**Data for processing**
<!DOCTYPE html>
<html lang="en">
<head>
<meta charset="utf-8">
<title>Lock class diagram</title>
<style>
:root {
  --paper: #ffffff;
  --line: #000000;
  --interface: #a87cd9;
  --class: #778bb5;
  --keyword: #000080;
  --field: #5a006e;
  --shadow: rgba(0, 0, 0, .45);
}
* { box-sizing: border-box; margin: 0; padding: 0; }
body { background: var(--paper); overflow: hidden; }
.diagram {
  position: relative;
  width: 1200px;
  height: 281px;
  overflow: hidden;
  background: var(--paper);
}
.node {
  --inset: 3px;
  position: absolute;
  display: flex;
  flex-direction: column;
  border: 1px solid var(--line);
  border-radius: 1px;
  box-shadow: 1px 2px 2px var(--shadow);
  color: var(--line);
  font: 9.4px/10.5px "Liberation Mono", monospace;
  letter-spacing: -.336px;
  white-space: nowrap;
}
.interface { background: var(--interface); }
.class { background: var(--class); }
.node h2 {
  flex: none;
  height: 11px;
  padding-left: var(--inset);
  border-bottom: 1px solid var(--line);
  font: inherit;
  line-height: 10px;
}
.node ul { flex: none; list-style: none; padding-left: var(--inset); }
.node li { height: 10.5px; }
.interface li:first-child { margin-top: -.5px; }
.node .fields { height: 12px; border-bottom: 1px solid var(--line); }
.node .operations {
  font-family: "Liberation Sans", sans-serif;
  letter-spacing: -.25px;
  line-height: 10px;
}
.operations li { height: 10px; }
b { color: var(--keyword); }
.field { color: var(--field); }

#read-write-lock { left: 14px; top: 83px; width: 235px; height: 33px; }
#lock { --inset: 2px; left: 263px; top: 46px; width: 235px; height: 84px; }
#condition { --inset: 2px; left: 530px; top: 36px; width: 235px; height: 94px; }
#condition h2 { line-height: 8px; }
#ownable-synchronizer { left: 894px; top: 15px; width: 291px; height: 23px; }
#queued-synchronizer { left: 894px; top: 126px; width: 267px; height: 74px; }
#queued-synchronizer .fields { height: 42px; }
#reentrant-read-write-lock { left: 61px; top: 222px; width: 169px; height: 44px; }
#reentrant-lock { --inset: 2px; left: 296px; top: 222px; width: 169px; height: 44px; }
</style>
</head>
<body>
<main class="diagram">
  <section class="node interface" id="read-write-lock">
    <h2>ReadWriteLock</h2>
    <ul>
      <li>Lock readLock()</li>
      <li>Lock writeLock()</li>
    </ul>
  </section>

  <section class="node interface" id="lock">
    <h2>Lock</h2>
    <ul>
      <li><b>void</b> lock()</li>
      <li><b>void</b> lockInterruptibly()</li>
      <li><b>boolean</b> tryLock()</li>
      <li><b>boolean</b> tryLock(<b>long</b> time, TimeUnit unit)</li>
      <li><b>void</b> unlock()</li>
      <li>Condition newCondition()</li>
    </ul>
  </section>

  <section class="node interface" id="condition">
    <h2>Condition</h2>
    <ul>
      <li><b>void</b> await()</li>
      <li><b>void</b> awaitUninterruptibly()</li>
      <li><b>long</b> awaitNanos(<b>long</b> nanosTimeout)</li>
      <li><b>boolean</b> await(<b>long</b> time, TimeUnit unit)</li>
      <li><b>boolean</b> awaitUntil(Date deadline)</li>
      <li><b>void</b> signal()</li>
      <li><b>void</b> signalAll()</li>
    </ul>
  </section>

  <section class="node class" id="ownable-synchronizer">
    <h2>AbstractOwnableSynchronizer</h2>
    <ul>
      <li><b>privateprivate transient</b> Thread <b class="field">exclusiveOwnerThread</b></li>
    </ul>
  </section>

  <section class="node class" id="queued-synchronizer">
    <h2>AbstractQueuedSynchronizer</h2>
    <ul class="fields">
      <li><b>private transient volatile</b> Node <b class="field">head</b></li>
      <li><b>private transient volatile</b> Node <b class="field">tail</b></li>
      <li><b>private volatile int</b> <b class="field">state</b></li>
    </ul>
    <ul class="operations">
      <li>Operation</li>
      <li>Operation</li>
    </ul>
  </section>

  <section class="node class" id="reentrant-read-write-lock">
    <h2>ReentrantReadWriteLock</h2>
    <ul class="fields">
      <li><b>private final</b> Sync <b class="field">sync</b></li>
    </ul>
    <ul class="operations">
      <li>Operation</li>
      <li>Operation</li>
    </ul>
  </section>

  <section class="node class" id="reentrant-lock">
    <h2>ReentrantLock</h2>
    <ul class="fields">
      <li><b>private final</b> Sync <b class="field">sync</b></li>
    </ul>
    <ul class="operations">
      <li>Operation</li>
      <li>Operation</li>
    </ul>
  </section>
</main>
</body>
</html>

--

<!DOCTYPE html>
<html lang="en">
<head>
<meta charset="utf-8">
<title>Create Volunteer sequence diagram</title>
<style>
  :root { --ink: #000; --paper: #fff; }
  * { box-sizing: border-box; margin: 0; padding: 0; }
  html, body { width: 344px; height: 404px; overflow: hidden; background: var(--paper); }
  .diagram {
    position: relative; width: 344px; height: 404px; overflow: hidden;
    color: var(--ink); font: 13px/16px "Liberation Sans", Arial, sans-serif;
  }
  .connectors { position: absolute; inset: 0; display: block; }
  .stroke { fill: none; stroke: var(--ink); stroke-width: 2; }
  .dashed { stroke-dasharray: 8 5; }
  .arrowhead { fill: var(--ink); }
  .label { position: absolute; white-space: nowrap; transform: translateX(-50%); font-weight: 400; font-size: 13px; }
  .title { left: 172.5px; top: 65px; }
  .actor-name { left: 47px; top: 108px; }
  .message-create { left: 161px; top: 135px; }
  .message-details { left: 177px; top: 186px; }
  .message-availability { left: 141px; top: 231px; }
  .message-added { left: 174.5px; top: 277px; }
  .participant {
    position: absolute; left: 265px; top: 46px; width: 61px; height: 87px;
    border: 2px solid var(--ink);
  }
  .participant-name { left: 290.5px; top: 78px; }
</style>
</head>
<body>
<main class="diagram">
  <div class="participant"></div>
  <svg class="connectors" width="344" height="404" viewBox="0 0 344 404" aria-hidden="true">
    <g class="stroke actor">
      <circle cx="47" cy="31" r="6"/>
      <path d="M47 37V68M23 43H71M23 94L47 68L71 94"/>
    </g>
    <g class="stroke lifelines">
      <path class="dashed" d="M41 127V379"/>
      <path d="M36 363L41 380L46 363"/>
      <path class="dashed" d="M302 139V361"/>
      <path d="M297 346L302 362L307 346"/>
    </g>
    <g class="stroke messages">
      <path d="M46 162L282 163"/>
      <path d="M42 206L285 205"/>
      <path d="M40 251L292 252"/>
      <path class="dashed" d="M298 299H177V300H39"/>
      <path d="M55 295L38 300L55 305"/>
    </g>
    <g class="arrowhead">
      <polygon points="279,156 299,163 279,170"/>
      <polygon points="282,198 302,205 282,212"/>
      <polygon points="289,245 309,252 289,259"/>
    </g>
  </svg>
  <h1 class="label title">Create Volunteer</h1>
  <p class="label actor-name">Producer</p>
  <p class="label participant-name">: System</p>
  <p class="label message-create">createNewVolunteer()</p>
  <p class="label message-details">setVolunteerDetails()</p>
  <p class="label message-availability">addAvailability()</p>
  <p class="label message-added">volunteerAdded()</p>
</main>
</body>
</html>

**Work required**
Please give the number of lines in the data above that include the string "path", and nothing else.

**Written solution**
10